Your instructions -> Read the data below. Every line holding the string "stroke" must be copied.
** Data for this task follows **
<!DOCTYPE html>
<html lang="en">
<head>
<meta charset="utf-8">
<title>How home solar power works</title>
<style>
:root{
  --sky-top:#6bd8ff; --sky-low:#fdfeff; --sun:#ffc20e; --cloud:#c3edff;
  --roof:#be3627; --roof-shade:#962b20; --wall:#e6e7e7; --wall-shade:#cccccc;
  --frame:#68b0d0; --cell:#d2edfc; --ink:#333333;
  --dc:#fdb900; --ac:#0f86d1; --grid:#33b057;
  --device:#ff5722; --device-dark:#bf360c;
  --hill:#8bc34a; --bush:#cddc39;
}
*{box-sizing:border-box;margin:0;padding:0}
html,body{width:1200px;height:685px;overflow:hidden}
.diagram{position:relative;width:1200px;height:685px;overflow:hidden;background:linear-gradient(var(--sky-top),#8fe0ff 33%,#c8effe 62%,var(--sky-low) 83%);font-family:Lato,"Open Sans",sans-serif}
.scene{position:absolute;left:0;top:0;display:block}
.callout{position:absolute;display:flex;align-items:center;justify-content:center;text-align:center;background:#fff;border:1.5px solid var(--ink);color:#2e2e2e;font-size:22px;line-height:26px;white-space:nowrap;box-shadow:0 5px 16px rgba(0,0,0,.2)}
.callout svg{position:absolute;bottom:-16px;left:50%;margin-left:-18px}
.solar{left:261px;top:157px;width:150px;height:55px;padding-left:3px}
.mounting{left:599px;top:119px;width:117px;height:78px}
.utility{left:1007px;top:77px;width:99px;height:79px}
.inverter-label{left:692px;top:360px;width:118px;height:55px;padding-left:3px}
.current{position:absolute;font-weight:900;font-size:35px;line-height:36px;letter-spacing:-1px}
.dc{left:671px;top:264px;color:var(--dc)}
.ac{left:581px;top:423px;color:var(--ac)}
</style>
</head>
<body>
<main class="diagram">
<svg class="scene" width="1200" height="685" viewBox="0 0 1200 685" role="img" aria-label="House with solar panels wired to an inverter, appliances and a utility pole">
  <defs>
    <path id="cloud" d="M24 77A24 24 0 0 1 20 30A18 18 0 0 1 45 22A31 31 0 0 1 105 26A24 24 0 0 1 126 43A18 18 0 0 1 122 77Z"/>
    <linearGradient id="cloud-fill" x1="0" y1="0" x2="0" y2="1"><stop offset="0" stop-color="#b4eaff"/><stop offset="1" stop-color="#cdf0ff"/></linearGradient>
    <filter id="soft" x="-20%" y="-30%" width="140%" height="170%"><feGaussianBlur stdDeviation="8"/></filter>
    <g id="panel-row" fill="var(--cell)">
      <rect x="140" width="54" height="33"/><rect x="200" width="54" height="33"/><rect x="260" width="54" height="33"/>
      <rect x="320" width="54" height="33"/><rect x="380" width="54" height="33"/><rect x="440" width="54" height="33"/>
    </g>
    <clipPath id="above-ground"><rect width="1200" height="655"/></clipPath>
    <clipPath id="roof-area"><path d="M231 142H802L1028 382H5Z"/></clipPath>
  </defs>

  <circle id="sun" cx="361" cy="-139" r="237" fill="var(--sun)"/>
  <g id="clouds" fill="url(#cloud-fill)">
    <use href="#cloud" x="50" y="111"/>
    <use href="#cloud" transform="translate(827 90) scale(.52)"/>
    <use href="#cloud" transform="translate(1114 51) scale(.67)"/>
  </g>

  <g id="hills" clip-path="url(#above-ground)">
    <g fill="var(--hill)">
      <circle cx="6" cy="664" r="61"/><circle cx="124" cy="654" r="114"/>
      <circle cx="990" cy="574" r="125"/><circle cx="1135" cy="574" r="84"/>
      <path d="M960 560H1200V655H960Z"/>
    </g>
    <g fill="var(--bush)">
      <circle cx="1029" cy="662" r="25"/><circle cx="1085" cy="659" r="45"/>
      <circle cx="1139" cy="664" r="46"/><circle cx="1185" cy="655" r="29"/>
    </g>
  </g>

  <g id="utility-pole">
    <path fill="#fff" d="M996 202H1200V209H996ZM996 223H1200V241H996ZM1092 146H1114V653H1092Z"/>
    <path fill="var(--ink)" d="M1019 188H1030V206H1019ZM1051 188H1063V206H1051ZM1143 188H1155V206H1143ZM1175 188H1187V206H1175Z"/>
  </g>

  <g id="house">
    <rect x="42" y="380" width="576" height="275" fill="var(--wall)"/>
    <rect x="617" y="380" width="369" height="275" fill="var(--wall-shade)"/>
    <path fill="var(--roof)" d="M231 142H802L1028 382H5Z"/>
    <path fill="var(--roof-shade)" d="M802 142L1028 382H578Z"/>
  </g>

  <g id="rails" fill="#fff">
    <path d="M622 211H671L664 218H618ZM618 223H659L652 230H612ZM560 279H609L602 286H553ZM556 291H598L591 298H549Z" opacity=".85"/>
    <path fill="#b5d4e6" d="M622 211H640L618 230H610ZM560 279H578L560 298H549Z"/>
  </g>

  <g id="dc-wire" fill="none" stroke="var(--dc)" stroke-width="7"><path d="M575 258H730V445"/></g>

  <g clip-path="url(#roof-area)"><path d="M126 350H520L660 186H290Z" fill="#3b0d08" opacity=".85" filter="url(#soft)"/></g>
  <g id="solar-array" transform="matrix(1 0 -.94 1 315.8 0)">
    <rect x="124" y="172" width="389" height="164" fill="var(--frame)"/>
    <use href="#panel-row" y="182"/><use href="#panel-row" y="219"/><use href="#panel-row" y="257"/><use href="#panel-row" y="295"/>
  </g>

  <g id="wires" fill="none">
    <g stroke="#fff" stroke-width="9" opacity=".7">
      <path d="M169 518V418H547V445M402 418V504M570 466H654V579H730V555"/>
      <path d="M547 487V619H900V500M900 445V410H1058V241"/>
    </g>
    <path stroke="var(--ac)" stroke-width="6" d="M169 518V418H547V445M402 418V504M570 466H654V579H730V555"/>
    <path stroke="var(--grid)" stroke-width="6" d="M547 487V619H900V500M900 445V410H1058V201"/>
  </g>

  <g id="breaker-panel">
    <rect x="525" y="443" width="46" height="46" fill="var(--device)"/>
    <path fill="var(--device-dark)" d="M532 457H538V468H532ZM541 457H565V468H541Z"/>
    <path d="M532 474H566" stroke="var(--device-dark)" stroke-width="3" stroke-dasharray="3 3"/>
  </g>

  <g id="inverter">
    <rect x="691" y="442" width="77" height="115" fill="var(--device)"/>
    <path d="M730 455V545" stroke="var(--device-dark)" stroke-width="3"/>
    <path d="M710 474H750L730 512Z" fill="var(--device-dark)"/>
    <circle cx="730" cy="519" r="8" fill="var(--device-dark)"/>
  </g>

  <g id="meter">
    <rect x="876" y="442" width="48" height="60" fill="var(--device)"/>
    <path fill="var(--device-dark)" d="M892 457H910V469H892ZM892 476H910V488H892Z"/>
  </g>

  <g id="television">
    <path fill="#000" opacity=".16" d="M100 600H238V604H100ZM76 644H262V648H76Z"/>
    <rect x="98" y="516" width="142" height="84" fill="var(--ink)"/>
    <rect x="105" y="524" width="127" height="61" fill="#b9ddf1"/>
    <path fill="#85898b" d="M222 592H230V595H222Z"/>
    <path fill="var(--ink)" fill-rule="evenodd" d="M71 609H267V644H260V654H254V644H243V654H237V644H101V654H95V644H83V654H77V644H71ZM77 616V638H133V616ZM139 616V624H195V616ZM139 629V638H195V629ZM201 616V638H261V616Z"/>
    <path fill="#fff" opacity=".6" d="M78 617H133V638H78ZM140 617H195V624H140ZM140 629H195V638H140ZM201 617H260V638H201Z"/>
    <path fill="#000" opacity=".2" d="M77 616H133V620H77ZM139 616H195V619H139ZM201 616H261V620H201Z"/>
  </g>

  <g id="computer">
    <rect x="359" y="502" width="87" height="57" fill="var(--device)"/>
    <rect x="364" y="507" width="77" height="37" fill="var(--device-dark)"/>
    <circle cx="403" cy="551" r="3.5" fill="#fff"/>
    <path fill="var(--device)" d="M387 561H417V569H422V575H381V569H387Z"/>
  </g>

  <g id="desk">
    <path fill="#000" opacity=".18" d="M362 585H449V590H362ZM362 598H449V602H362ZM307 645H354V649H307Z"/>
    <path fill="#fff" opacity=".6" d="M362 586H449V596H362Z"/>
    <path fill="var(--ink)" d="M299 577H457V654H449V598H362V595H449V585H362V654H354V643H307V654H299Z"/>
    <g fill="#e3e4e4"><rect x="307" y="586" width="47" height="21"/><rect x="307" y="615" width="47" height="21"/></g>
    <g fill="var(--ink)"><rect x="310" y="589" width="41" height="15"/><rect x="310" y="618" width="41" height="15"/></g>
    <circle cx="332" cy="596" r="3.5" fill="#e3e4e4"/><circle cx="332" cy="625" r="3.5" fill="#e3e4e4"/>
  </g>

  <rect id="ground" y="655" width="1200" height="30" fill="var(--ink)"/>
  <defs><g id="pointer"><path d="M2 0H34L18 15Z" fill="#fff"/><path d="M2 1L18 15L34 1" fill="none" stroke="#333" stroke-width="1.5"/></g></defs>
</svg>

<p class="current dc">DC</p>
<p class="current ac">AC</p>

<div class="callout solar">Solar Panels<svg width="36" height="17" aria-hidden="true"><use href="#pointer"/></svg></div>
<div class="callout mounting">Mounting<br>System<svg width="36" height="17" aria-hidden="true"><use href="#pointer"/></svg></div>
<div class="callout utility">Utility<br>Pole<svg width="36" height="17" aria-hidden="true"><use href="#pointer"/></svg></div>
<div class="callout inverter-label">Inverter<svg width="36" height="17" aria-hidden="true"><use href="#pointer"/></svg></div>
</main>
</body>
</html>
** End of Data for this task **
Answer to the exercise ->
  <g id="dc-wire" fill="none" stroke="var(--dc)" stroke-width="7"><path d="M575 258H730V445"/></g>
    <g stroke="#fff" stroke-width="9" opacity=".7">
    <path stroke="var(--ac)" stroke-width="6" d="M169 518V418H547V445M402 418V504M570 466H654V579H730V555"/>
    <path stroke="var(--grid)" stroke-width="6" d="M547 487V619H900V500M900 445V410H1058V201"/>
    <path d="M532 474H566" stroke="var(--device-dark)" stroke-width="3" stroke-dasharray="3 3"/>
    <path d="M730 455V545" stroke="var(--device-dark)" stroke-width="3"/>
  <defs><g id="pointer"><path d="M2 0H34L18 15Z" fill="#fff"/><path d="M2 1L18 15L34 1" fill="none" stroke="#333" stroke-width="1.5"/></g></defs>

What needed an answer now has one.